*EXERCISE*.
The answer is the data repeated in full, with no pictures included.

##### MATERIAL PROVIDED

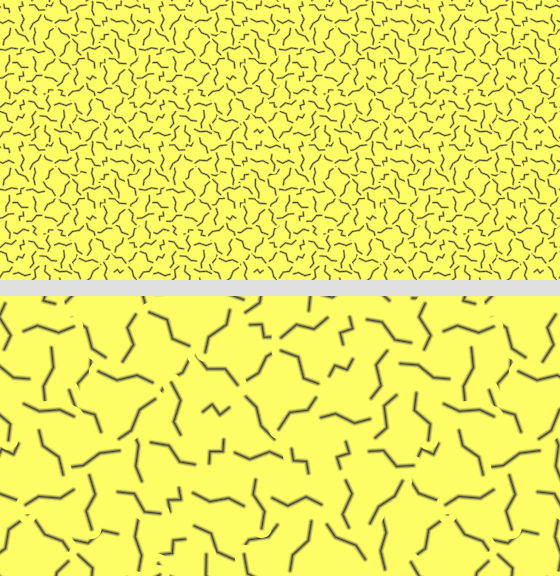
Top: the whole. Bottom: its middle third, enlarged.
A WebGL 1 fragment shader for this pattern:

```glsl
precision highp float;
// Thin dark zigzag strokes scattered over flat yellow, in a repeating square tile.
// A jittered lattice holds one three-part stroke per cell, turned by periodic
// gradient noise; four layers of cells keep a clear gap where strokes would meet.

uniform vec2 u_resolution;

const float TILES_HIGH = 2.0;      // tiles over the canvas height
const float GRID = 10.0;           // cells along a tile side (even)
const float SWIRL_PERIOD = 3.0;    // noise cells along a tile side
const float PEN_RADIUS = 0.065;    // reach of the pen, in cells
const float EDGE_PIXELS = 0.79;    // extra soft edge
const float INK_FALLOFF = 1.5;     // how fast the ink fades from the centre line
const float INK_STRENGTH = 0.86;
const float GAP = 0.23;            // free space around a stroke, in cells
const float COMPACT_SHARE = 0.16;  // share of small, sharply bent strokes
const float HALF_PI = 1.5707963;
const vec3 YELLOW = vec3(1.0, 0.992, 0.40);
const vec3 INK = vec3(0.13, 0.13, 0.17);

vec2 hash2(vec2 cell, float seed) {
  vec3 q = fract(vec3(cell.xyx + seed * 17.31) * vec3(0.1031, 0.1030, 0.0973));
  q += dot(q, q.yzx + 33.33);
  return fract((q.xx + q.yz) * q.zy);
}

vec2 direction(float angle) {
  return vec2(cos(angle), sin(angle));
}

// Gradient noise that repeats after the given number of cells
float cornerSlope(vec2 corner, vec2 offset, float period, float seed) {
  float angle = 4.0 * HALF_PI * hash2(mod(corner, period), seed).x;
  return dot(direction(angle), offset);
}

float gradientNoise(vec2 p, float period, float seed) {
  vec2 i = floor(p);
  vec2 f = p - i;
  vec2 u = f * f * f * (f * (f * 6.0 - 15.0) + 10.0);
  vec2 e = vec2(1.0, 0.0);
  float low = mix(cornerSlope(i, f, period, seed),
                  cornerSlope(i + e.xy, f - e.xy, period, seed), u.x);
  float high = mix(cornerSlope(i + e.yx, f - e.yx, period, seed),
                   cornerSlope(i + e.xx, f - e.xx, period, seed), u.x);
  return mix(low, high, u.y);
}

float segmentDistance(vec2 p, vec2 a, vec2 b) {
  vec2 ab = b - a;
  float t = clamp(dot(p - a, ab) / dot(ab, ab), 0.0, 1.0);
  return length(p - a - ab * t);
}

// Two parallel arms joined by a middle part turned by the bend angle
float zigzagDistance(vec2 p, float angle, float bend, vec2 arms, float middle) {
  vec2 armDir = direction(angle - bend * 0.35);
  vec2 knee = 0.5 * middle * direction(angle + bend * 0.65);
  float d = segmentDistance(p, -knee, knee);
  d = min(d, segmentDistance(p, -knee, -knee - arms.x * armDir));
  return min(d, segmentDistance(p, knee, knee + arms.y * armDir));
}

// Distance to the stroke that belongs to one lattice cell
float strokeDistance(vec2 p, vec2 cell) {
  vec2 id = mod(cell, GRID);
  vec2 kind = hash2(id, 1.0);
  vec2 size = hash2(id, 2.0);
  vec2 turn = hash2(id, 3.0);
  vec2 jitter = hash2(id, 4.0) - 0.5;
  vec2 field = (id + 0.5) * SWIRL_PERIOD / GRID;

  // Centre and direction
  vec2 drift = vec2(gradientNoise(field, SWIRL_PERIOD, 5.0),
                    gradientNoise(field, SWIRL_PERIOD, 6.0));
  vec2 centre = cell + 0.5 + 0.22 * jitter + 0.2 * drift;
  float angle = 0.4 + HALF_PI * mod(id.x + id.y, 2.0)
              + 2.4 * gradientNoise(field, SWIRL_PERIOD, 7.0)
              + 0.6 * (turn.x - 0.5);

  // Shape
  float compact = step(kind.x, COMPACT_SHARE);
  float bend = mix(mix(0.5, 1.0, turn.y), mix(1.3, 1.75, turn.y), compact);
  bend *= kind.y < 0.5 ? -1.0 : 1.0;
  vec2 arms = mix(mix(vec2(0.34), vec2(0.49), size), vec2(0.28), compact);
  float middle = mix(mix(0.54, 0.42, size.x), 0.31, compact);
  return zigzagDistance(p - centre, angle, bend, arms, middle);
}

// Nearest stroke in each of four layers, chosen by even and odd cells
vec4 layerDistances(vec2 p) {
  vec2 home = floor(p);
  vec4 nearest = vec4(10.0);
  for (int y = -1; y <= 1; y++) {
    for (int x = -1; x <= 1; x++) {
      vec2 cell = home + vec2(float(x), float(y));
      float layer = dot(mod(cell, 2.0), vec2(1.0, 2.0));
      vec4 others = step(0.5, abs(vec4(0.0, 1.0, 2.0, 3.0) - layer));
      nearest = min(nearest, strokeDistance(p, cell) + 10.0 * others);
    }
  }
  return nearest;
}

// Soft pen profile: strongest on the centre line, zero at the radius
float penInk(float d, float radius) {
  return INK_STRENGTH * pow(max(1.0 - d / radius, 0.0), INK_FALLOFF);
}

void main() {
  float cellsPerPixel = TILES_HIGH * GRID / u_resolution.y;
  vec2 p = gl_FragCoord.xy * cellsPerPixel;
  float radius = PEN_RADIUS + EDGE_PIXELS * cellsPerPixel;
  vec4 d = layerDistances(p);

  // Each layer keeps clear of the layers above it
  vec3 above = vec3(d.x, min(d.x, d.y), min(min(d.x, d.y), d.z));
  vec3 clear = clamp(0.5 + (above - GAP) / cellsPerPixel, 0.0, 1.0);
  float ink = penInk(d.x, radius);
  ink = max(ink, penInk(d.y, radius) * clear.x);
  ink = max(ink, penInk(d.z, radius) * clear.y);
  ink = max(ink, penInk(d.w, radius) * clear.z);
  gl_FragColor = vec4(mix(YELLOW, INK, ink), 1.0);
}
```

##########

*ANSWER FOR THE TASK*.
Top: the whole. Bottom: its middle third, enlarged.
A WebGL 1 fragment shader for this pattern:

```glsl
precision highp float;
// Thin dark zigzag strokes scattered over flat yellow, in a repeating square tile.
// A jittered lattice holds one three-part stroke per cell, turned by periodic
// gradient noise; four layers of cells keep a clear gap where strokes would meet.

uniform vec2 u_resolution;

const float TILES_HIGH = 2.0;      // tiles over the canvas height
const float GRID = 10.0;           // cells along a tile side (even)
const float SWIRL_PERIOD = 3.0;    // noise cells along a tile side
const float PEN_RADIUS = 0.065;    // reach of the pen, in cells
const float EDGE_PIXELS = 0.79;    // extra soft edge
const float INK_FALLOFF = 1.5;     // how fast the ink fades from the centre line
const float INK_STRENGTH = 0.86;
const float GAP = 0.23;            // free space around a stroke, in cells
const float COMPACT_SHARE = 0.16;  // share of small, sharply bent strokes
const float HALF_PI = 1.5707963;
const vec3 YELLOW = vec3(1.0, 0.992, 0.40);
const vec3 INK = vec3(0.13, 0.13, 0.17);

vec2 hash2(vec2 cell, float seed) {
  vec3 q = fract(vec3(cell.xyx + seed * 17.31) * vec3(0.1031, 0.1030, 0.0973));
  q += dot(q, q.yzx + 33.33);
  return fract((q.xx + q.yz) * q.zy);
}

vec2 direction(float angle) {
  return vec2(cos(angle), sin(angle));
}

// Gradient noise that repeats after the given number of cells
float cornerSlope(vec2 corner, vec2 offset, float period, float seed) {
  float angle = 4.0 * HALF_PI * hash2(mod(corner, period), seed).x;
  return dot(direction(angle), offset);
}

float gradientNoise(vec2 p, float period, float seed) {
  vec2 i = floor(p);
  vec2 f = p - i;
  vec2 u = f * f * f * (f * (f * 6.0 - 15.0) + 10.0);
  vec2 e = vec2(1.0, 0.0);
  float low = mix(cornerSlope(i, f, period, seed),
                  cornerSlope(i + e.xy, f - e.xy, period, seed), u.x);
  float high = mix(cornerSlope(i + e.yx, f - e.yx, period, seed),
                   cornerSlope(i + e.xx, f - e.xx, period, seed), u.x);
  return mix(low, high, u.y);
}

float segmentDistance(vec2 p, vec2 a, vec2 b) {
  vec2 ab = b - a;
  float t = clamp(dot(p - a, ab) / dot(ab, ab), 0.0, 1.0);
  return length(p - a - ab * t);
}

// Two parallel arms joined by a middle part turned by the bend angle
float zigzagDistance(vec2 p, float angle, float bend, vec2 arms, float middle) {
  vec2 armDir = direction(angle - bend * 0.35);
  vec2 knee = 0.5 * middle * direction(angle + bend * 0.65);
  float d = segmentDistance(p, -knee, knee);
  d = min(d, segmentDistance(p, -knee, -knee - arms.x * armDir));
  return min(d, segmentDistance(p, knee, knee + arms.y * armDir));
}

// Distance to the stroke that belongs to one lattice cell
float strokeDistance(vec2 p, vec2 cell) {
  vec2 id = mod(cell, GRID);
  vec2 kind = hash2(id, 1.0);
  vec2 size = hash2(id, 2.0);
  vec2 turn = hash2(id, 3.0);
  vec2 jitter = hash2(id, 4.0) - 0.5;
  vec2 field = (id + 0.5) * SWIRL_PERIOD / GRID;

  // Centre and direction
  vec2 drift = vec2(gradientNoise(field, SWIRL_PERIOD, 5.0),
                    gradientNoise(field, SWIRL_PERIOD, 6.0));
  vec2 centre = cell + 0.5 + 0.22 * jitter + 0.2 * drift;
  float angle = 0.4 + HALF_PI * mod(id.x + id.y, 2.0)
              + 2.4 * gradientNoise(field, SWIRL_PERIOD, 7.0)
              + 0.6 * (turn.x - 0.5);

  // Shape
  float compact = step(kind.x, COMPACT_SHARE);
  float bend = mix(mix(0.5, 1.0, turn.y), mix(1.3, 1.75, turn.y), compact);
  bend *= kind.y < 0.5 ? -1.0 : 1.0;
  vec2 arms = mix(mix(vec2(0.34), vec2(0.49), size), vec2(0.28), compact);
  float middle = mix(mix(0.54, 0.42, size.x), 0.31, compact);
  return zigzagDistance(p - centre, angle, bend, arms, middle);
}

// Nearest stroke in each of four layers, chosen by even and odd cells
vec4 layerDistances(vec2 p) {
  vec2 home = floor(p);
  vec4 nearest = vec4(10.0);
  for (int y = -1; y <= 1; y++) {
    for (int x = -1; x <= 1; x++) {
      vec2 cell = home + vec2(float(x), float(y));
      float layer = dot(mod(cell, 2.0), vec2(1.0, 2.0));
      vec4 others = step(0.5, abs(vec4(0.0, 1.0, 2.0, 3.0) - layer));
      nearest = min(nearest, strokeDistance(p, cell) + 10.0 * others);
    }
  }
  return nearest;
}

// Soft pen profile: strongest on the centre line, zero at the radius
float penInk(float d, float radius) {
  return INK_STRENGTH * pow(max(1.0 - d / radius, 0.0), INK_FALLOFF);
}

void main() {
  float cellsPerPixel = TILES_HIGH * GRID / u_resolution.y;
  vec2 p = gl_FragCoord.xy * cellsPerPixel;
  float radius = PEN_RADIUS + EDGE_PIXELS * cellsPerPixel;
  vec4 d = layerDistances(p);

  // Each layer keeps clear of the layers above it
  vec3 above = vec3(d.x, min(d.x, d.y), min(min(d.x, d.y), d.z));
  vec3 clear = clamp(0.5 + (above - GAP) / cellsPerPixel, 0.0, 1.0);
  float ink = penInk(d.x, radius);
  ink = max(ink, penInk(d.y, radius) * clear.x);
  ink = max(ink, penInk(d.z, radius) * clear.y);
  ink = max(ink, penInk(d.w, radius) * clear.z);
  gl_FragColor = vec4(mix(YELLOW, INK, ink), 1.0);
}
```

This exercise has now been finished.